Plain-text document sources:
++++++++
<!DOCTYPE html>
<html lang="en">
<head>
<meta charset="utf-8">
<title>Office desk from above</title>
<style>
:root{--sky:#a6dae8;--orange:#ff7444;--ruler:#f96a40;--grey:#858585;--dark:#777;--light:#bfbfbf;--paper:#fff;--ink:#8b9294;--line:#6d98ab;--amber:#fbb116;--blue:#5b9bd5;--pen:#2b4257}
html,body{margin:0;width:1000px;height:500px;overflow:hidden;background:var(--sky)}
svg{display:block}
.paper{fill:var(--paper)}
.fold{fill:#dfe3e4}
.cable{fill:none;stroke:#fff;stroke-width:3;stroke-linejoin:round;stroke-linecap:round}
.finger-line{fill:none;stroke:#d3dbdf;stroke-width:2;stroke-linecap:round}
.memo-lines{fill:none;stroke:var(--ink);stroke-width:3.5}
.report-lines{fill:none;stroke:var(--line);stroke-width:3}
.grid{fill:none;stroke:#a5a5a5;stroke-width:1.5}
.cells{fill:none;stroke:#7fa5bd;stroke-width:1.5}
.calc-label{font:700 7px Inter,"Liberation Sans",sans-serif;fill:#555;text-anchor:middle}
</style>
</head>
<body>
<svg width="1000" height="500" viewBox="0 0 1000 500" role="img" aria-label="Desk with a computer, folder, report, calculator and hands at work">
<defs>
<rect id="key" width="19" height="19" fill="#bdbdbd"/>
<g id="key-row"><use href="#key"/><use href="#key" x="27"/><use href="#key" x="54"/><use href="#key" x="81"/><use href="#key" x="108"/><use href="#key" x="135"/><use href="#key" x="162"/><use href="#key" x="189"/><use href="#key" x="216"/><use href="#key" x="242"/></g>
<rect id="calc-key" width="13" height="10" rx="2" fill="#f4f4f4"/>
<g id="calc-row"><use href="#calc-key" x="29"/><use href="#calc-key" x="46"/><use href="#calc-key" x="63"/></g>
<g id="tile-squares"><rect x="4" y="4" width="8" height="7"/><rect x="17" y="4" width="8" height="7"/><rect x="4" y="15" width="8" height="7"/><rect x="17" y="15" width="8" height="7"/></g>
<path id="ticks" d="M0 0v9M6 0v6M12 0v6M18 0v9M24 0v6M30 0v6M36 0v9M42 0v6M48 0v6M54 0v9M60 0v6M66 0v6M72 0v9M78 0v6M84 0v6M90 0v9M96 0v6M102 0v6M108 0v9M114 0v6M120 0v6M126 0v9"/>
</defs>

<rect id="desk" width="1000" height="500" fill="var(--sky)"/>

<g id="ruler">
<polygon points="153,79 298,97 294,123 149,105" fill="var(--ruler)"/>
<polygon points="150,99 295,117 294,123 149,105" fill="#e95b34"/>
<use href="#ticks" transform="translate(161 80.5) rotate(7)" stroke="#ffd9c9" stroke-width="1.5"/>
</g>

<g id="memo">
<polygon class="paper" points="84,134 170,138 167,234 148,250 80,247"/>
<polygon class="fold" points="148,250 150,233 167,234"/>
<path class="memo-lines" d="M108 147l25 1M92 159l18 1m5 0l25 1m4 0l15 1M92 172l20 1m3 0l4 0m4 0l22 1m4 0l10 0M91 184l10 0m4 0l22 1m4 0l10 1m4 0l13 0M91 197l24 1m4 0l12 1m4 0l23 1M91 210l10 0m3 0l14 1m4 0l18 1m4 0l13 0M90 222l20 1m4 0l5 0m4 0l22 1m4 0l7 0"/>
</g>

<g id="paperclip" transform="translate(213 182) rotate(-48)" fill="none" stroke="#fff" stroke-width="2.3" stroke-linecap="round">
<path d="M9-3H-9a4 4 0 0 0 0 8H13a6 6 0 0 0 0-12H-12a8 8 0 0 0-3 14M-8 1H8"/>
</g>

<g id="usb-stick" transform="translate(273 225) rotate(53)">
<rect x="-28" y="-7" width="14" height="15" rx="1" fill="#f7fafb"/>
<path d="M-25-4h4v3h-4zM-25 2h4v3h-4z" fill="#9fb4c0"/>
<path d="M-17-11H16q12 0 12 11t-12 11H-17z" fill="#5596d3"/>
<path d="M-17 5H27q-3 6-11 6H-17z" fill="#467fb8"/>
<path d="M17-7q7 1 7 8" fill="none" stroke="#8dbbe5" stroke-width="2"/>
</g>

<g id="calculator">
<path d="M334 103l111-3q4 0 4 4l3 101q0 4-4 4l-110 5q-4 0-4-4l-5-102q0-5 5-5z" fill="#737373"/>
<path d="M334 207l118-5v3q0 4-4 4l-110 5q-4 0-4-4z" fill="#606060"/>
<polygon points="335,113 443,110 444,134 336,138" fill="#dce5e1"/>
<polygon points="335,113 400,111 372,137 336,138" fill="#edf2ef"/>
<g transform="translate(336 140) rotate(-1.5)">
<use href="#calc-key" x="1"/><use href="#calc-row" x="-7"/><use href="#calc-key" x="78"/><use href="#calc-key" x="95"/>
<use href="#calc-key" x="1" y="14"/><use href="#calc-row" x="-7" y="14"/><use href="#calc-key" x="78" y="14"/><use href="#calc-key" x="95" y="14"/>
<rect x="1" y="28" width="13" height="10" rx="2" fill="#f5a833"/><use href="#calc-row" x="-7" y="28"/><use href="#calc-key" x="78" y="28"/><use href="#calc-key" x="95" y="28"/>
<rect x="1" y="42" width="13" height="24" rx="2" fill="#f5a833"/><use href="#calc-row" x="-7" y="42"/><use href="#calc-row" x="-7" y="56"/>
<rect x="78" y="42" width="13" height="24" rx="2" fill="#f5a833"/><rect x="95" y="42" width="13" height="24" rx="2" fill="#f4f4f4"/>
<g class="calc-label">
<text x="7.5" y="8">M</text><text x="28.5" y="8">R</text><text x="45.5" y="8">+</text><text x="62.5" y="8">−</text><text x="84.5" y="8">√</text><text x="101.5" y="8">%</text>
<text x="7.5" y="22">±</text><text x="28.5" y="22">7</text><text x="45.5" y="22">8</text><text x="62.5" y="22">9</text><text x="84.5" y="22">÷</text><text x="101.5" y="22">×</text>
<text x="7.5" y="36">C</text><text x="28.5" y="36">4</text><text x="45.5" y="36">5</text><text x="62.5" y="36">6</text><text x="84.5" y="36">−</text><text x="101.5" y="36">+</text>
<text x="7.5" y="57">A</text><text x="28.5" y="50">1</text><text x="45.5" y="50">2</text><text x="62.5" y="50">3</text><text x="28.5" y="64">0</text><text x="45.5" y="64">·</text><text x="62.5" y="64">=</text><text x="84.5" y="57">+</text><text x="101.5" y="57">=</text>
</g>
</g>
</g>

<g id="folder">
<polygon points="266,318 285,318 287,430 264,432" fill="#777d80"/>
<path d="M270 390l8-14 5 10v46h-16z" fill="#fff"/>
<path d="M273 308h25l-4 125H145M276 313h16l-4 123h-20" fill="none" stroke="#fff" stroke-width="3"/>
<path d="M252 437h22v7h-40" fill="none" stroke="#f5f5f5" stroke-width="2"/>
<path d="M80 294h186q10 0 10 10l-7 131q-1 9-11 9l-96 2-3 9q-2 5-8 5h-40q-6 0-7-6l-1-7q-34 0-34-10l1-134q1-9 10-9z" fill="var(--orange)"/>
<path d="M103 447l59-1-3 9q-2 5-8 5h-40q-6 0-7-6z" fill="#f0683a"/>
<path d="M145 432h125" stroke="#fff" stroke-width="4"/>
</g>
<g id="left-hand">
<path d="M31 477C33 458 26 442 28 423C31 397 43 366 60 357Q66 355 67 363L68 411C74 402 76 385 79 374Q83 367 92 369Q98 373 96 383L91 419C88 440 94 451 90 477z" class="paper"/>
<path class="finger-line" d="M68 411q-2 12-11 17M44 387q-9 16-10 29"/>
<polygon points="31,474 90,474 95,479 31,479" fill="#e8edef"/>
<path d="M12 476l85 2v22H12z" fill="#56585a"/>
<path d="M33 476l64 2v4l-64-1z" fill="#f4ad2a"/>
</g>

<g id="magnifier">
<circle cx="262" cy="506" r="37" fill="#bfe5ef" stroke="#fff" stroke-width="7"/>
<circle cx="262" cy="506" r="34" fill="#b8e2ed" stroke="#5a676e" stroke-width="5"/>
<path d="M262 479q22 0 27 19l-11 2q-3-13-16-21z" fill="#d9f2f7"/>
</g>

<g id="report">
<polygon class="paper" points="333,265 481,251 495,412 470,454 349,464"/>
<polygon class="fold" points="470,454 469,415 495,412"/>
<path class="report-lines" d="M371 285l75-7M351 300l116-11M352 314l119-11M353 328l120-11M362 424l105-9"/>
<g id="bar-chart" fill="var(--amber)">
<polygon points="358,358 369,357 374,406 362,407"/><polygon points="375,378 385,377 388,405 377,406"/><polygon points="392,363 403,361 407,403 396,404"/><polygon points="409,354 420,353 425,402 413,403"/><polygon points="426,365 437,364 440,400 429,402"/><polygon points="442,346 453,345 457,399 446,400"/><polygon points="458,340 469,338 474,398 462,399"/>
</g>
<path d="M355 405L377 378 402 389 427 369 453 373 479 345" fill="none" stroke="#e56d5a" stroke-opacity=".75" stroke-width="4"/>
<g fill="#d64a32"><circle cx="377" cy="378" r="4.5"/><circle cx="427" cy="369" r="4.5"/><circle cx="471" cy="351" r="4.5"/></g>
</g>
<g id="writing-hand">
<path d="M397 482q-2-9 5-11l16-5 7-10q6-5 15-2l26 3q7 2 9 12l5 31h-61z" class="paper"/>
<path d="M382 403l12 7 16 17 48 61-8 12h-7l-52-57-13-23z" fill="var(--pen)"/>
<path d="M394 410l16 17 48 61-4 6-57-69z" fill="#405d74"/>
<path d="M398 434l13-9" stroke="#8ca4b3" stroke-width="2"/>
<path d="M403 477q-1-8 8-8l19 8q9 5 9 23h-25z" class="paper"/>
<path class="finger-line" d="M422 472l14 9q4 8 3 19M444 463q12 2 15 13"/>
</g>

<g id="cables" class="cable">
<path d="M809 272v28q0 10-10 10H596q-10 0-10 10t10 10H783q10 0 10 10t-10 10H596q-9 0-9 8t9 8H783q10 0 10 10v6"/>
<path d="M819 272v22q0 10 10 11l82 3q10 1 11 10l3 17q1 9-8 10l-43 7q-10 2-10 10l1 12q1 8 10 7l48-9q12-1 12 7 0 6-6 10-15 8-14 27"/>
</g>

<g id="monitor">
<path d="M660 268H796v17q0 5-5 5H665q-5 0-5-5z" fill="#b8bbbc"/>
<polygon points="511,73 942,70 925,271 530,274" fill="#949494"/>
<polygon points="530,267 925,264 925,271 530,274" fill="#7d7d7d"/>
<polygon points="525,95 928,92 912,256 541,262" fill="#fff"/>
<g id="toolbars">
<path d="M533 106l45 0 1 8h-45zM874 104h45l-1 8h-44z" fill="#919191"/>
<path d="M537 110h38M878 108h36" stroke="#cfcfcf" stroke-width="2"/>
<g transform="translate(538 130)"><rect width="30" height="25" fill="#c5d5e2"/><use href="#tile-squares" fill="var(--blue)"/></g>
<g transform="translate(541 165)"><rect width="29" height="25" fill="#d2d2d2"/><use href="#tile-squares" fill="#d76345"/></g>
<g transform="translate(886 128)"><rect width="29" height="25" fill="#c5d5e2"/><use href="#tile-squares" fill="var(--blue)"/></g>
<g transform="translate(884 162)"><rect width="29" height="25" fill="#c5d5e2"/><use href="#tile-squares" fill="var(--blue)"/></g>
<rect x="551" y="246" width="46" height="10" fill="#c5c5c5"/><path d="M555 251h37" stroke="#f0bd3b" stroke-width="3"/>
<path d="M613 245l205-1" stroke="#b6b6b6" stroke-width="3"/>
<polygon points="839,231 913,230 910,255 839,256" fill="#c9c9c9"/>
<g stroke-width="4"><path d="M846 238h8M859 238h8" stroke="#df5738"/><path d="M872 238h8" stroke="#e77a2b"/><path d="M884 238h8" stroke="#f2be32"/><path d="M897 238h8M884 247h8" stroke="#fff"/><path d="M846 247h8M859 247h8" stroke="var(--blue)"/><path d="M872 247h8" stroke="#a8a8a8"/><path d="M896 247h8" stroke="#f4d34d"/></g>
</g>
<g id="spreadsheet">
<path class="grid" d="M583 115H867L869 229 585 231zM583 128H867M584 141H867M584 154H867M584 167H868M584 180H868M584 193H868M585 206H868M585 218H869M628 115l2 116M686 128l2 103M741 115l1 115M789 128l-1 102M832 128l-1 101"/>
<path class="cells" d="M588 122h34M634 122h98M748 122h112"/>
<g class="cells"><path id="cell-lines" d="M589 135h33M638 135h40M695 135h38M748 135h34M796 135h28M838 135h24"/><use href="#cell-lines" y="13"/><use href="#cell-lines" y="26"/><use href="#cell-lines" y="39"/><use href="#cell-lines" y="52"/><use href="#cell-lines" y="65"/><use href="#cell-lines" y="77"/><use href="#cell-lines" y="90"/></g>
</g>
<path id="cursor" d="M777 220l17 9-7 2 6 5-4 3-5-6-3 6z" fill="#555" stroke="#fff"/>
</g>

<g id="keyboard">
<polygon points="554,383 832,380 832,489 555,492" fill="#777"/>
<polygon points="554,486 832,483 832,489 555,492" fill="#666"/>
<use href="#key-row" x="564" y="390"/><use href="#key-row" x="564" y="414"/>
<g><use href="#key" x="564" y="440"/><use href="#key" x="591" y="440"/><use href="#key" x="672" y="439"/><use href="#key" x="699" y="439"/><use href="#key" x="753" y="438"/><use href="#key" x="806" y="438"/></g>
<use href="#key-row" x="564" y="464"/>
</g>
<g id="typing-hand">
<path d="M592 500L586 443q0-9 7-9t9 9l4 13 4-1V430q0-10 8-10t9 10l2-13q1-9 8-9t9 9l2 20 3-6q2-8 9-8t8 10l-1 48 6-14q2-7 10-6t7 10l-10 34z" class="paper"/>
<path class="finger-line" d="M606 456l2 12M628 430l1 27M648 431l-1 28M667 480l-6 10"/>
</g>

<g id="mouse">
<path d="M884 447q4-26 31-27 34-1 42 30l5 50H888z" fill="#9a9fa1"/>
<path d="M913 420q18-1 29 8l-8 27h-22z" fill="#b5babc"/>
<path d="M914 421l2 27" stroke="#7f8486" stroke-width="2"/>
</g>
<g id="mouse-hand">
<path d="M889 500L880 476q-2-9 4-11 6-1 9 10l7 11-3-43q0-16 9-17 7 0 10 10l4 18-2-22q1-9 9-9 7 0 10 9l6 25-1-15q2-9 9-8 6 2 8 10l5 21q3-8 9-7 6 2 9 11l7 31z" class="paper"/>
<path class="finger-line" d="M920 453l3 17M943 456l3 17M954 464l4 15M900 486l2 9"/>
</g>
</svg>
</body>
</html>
++++++++
### Task to carry out
For each line of the data that has the word "translate", report that line.

### Response to this exercise
<use href="#ticks" transform="translate(161 80.5) rotate(7)" stroke="#ffd9c9" stroke-width="1.5"/>
<g id="paperclip" transform="translate(213 182) rotate(-48)" fill="none" stroke="#fff" stroke-width="2.3" stroke-linecap="round">
<g id="usb-stick" transform="translate(273 225) rotate(53)">
<g transform="translate(336 140) rotate(-1.5)">
<g transform="translate(538 130)"><rect width="30" height="25" fill="#c5d5e2"/><use href="#tile-squares" fill="var(--blue)"/></g>
<g transform="translate(541 165)"><rect width="29" height="25" fill="#d2d2d2"/><use href="#tile-squares" fill="#d76345"/></g>
<g transform="translate(886 128)"><rect width="29" height="25" fill="#c5d5e2"/><use href="#tile-squares" fill="var(--blue)"/></g>
<g transform="translate(884 162)"><rect width="29" height="25" fill="#c5d5e2"/><use href="#tile-squares" fill="var(--blue)"/></g>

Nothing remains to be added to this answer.